YOUR OBJECTIVE> Find the string "font" in the records. Copy every line it appears in.

SOURCE MATERIAL>
'''

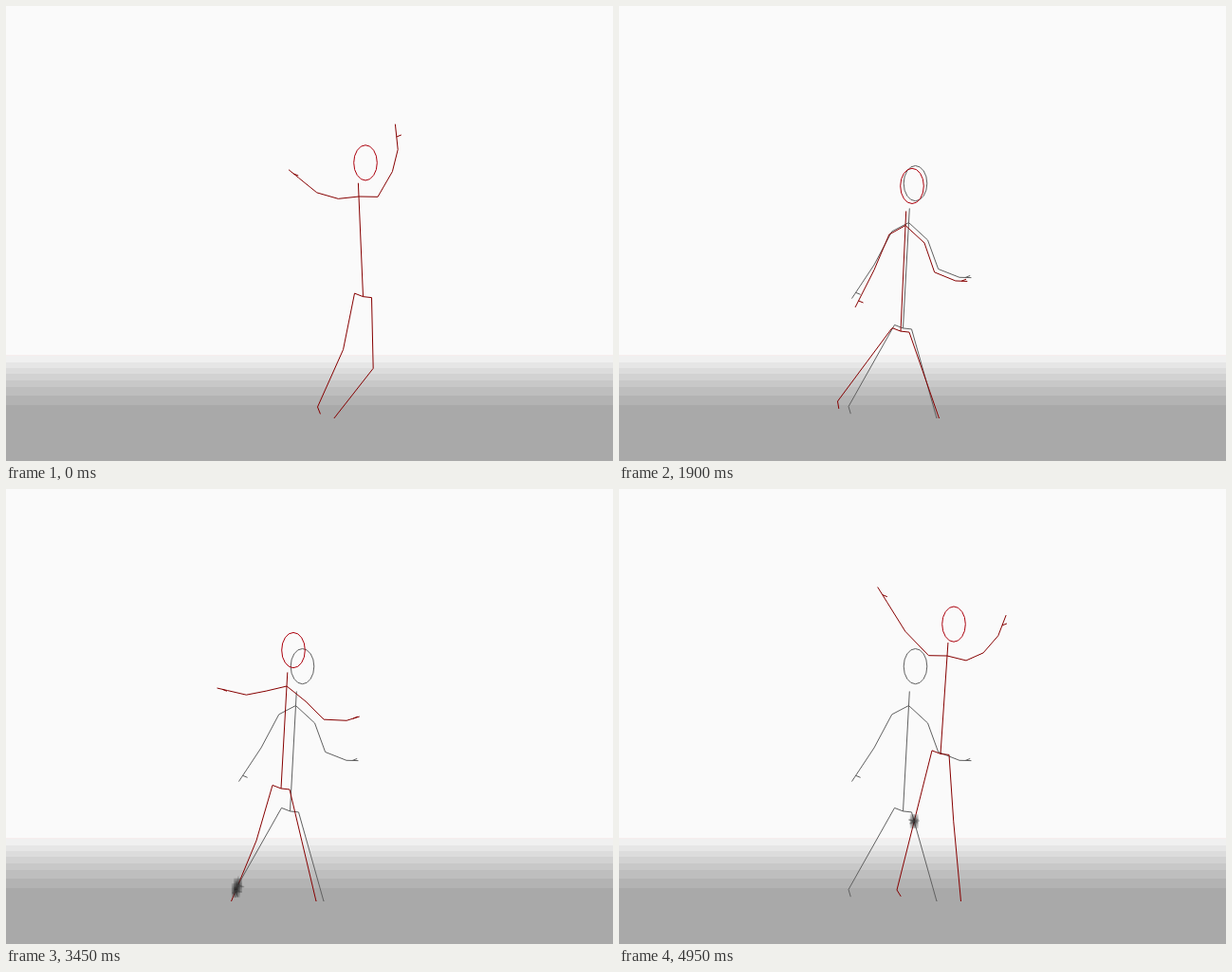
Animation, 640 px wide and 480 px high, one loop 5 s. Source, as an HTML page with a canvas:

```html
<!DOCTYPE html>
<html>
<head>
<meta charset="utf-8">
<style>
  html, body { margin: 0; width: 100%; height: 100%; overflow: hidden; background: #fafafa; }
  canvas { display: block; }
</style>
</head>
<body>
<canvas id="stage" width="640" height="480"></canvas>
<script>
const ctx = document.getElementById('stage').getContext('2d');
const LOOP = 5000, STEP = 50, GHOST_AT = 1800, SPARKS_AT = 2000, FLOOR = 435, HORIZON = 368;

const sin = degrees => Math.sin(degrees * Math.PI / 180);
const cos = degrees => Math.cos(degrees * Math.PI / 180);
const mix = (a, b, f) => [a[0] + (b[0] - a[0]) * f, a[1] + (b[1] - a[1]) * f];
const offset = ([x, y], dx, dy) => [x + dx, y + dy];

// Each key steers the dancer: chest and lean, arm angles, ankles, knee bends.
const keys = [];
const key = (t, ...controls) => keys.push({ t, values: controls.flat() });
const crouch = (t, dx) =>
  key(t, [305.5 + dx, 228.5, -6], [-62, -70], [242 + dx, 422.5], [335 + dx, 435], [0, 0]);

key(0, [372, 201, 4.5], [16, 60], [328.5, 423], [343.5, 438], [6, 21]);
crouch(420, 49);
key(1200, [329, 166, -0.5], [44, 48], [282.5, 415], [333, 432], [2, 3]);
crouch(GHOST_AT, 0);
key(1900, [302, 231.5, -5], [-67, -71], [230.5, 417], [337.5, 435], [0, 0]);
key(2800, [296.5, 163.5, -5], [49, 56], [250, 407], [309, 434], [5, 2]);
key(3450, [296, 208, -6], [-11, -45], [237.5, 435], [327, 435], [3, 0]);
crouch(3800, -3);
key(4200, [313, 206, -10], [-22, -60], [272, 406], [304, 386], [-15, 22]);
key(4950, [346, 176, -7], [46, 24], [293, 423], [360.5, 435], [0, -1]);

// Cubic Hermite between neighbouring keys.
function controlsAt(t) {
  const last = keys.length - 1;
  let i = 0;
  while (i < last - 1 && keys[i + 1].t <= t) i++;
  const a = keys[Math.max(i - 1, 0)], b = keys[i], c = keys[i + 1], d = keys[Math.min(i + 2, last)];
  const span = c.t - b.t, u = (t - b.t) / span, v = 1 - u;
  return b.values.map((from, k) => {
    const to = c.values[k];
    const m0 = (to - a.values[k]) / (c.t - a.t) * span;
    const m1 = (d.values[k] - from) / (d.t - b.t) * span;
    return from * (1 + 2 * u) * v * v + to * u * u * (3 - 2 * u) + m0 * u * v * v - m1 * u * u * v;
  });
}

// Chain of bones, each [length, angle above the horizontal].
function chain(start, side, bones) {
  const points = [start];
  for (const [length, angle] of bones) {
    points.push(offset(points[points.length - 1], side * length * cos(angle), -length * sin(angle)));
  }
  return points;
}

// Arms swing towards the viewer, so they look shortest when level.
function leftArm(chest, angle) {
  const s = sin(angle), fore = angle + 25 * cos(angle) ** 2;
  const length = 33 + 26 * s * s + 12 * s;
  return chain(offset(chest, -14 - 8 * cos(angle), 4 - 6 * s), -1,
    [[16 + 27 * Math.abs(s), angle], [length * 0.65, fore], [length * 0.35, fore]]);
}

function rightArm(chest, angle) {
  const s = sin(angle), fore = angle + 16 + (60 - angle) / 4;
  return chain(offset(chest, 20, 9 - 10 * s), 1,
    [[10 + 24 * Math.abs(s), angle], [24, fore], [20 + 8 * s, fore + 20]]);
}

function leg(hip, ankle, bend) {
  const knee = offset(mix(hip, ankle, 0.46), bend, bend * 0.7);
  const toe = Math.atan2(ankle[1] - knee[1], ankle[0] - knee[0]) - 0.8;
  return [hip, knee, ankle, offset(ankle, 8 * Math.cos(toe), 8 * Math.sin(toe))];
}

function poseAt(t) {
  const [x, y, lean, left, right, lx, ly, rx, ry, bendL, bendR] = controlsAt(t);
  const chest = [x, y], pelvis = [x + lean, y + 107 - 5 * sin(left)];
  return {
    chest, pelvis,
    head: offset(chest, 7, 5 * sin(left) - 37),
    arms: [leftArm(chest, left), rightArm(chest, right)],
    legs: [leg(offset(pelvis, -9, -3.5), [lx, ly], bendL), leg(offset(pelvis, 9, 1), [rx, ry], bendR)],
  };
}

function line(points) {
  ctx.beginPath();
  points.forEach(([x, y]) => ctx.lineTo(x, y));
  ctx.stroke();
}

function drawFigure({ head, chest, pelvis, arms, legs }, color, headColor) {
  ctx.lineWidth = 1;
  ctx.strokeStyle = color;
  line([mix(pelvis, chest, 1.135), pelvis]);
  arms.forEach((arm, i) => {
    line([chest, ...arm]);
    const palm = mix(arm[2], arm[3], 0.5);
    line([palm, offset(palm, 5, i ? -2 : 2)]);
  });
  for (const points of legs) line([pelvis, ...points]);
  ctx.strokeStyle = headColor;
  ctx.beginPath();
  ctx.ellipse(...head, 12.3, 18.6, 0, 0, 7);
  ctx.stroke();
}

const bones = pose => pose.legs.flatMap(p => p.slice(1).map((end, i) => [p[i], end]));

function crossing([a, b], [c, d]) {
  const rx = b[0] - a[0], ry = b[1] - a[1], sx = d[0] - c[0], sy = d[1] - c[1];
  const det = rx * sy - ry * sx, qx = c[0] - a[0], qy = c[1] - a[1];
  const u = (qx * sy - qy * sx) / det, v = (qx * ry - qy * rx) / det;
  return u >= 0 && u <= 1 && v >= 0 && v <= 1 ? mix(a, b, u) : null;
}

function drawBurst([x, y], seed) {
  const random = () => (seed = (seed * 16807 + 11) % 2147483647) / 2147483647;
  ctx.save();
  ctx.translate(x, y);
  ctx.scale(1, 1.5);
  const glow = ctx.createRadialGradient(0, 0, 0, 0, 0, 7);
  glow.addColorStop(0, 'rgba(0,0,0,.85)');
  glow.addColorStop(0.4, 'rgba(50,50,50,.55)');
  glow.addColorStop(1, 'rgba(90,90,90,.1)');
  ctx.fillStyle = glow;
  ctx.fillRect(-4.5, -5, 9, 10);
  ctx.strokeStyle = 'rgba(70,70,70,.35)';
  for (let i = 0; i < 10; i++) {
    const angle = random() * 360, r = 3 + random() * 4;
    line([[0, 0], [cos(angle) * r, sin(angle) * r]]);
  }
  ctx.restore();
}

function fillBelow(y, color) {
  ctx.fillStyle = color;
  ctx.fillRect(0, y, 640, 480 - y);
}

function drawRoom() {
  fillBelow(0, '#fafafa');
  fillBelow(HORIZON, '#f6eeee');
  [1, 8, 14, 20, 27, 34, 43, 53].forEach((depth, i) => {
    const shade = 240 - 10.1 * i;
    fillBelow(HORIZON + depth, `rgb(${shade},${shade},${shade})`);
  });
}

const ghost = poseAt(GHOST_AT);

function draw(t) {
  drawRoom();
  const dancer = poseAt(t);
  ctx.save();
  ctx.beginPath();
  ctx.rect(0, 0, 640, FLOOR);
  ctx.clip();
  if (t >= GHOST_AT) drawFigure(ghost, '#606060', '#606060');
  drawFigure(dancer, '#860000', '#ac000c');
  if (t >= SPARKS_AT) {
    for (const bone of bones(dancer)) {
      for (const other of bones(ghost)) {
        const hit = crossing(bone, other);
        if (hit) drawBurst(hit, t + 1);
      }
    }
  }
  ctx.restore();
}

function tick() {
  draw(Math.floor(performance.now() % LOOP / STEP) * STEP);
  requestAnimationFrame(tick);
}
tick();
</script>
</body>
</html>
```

'''
'''

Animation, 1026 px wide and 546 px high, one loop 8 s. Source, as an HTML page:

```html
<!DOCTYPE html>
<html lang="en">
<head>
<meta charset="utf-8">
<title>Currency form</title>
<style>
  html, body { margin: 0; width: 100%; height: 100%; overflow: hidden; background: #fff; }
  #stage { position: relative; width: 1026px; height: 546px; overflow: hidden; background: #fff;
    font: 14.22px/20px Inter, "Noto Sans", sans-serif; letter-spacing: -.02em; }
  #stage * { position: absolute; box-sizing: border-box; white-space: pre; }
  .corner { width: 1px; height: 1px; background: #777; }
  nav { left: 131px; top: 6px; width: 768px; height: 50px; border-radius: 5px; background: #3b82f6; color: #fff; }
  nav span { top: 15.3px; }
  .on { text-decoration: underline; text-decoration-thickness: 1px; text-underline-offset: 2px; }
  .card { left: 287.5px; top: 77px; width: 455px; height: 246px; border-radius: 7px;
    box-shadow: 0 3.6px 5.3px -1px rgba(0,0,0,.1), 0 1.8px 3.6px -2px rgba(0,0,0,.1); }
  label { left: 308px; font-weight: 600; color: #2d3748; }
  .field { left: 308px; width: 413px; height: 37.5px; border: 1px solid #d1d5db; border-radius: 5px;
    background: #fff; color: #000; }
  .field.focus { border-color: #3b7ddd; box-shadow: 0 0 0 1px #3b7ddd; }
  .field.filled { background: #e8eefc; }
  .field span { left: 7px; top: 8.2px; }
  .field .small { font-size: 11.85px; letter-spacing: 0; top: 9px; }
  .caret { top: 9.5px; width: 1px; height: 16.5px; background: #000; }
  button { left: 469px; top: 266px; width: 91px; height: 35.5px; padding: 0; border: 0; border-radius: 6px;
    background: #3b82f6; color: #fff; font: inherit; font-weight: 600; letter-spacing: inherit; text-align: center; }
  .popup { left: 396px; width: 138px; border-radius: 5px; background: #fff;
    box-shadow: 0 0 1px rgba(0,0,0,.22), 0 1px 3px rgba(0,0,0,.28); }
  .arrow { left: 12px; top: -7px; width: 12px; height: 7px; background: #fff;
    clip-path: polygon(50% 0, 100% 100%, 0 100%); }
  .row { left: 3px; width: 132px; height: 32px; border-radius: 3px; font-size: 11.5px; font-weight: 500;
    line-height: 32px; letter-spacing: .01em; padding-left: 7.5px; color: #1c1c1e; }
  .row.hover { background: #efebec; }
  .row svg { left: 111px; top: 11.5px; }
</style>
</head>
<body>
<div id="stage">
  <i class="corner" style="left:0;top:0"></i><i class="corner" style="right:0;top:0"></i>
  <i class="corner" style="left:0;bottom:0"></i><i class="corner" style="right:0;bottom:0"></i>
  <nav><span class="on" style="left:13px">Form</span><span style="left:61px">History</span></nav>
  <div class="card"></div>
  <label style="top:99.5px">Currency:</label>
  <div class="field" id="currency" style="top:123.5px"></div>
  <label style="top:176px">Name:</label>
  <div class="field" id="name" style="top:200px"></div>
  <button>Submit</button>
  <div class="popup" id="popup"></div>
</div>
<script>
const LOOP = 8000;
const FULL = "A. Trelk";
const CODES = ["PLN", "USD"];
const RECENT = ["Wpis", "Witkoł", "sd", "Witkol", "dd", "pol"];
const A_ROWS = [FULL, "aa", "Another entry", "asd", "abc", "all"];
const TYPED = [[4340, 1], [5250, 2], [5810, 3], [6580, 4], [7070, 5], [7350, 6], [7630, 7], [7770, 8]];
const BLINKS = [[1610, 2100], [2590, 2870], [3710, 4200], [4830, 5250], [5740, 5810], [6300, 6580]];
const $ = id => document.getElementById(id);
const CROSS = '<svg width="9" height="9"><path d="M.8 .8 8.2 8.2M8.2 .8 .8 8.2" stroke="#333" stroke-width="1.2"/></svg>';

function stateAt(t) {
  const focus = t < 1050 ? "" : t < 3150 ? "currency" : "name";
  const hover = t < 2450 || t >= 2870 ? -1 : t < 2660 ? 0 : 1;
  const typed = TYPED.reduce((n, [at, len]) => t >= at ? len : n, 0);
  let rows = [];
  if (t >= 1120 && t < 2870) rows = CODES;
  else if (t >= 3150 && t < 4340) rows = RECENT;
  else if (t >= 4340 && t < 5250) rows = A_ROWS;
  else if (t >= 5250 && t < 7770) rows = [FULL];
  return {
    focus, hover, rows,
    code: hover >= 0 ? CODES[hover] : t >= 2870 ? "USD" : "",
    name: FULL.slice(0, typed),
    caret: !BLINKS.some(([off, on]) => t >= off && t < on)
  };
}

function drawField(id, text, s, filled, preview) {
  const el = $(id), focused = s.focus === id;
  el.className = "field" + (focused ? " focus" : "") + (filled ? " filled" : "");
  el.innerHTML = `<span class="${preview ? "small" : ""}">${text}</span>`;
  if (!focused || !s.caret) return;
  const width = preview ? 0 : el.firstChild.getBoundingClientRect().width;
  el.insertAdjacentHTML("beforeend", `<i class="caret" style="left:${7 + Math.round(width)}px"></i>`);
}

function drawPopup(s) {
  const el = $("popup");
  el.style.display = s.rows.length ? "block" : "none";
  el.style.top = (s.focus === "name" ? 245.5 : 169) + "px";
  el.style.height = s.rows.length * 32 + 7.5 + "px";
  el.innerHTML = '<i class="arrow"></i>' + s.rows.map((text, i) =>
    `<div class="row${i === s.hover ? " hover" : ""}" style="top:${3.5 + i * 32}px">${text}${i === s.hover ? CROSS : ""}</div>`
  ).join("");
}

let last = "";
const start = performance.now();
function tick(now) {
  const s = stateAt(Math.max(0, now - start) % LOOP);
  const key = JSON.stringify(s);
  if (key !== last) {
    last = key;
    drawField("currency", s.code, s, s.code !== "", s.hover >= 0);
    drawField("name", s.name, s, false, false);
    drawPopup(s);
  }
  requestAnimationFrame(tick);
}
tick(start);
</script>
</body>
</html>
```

'''

WORKED SOLUTION>
    font: 14.22px/20px Inter, "Noto Sans", sans-serif; letter-spacing: -.02em; }
  label { left: 308px; font-weight: 600; color: #2d3748; }
  .field .small { font-size: 11.85px; letter-spacing: 0; top: 9px; }
    background: #3b82f6; color: #fff; font: inherit; font-weight: 600; letter-spacing: inherit; text-align: center; }
  .row { left: 3px; width: 132px; height: 32px; border-radius: 3px; font-size: 11.5px; font-weight: 500;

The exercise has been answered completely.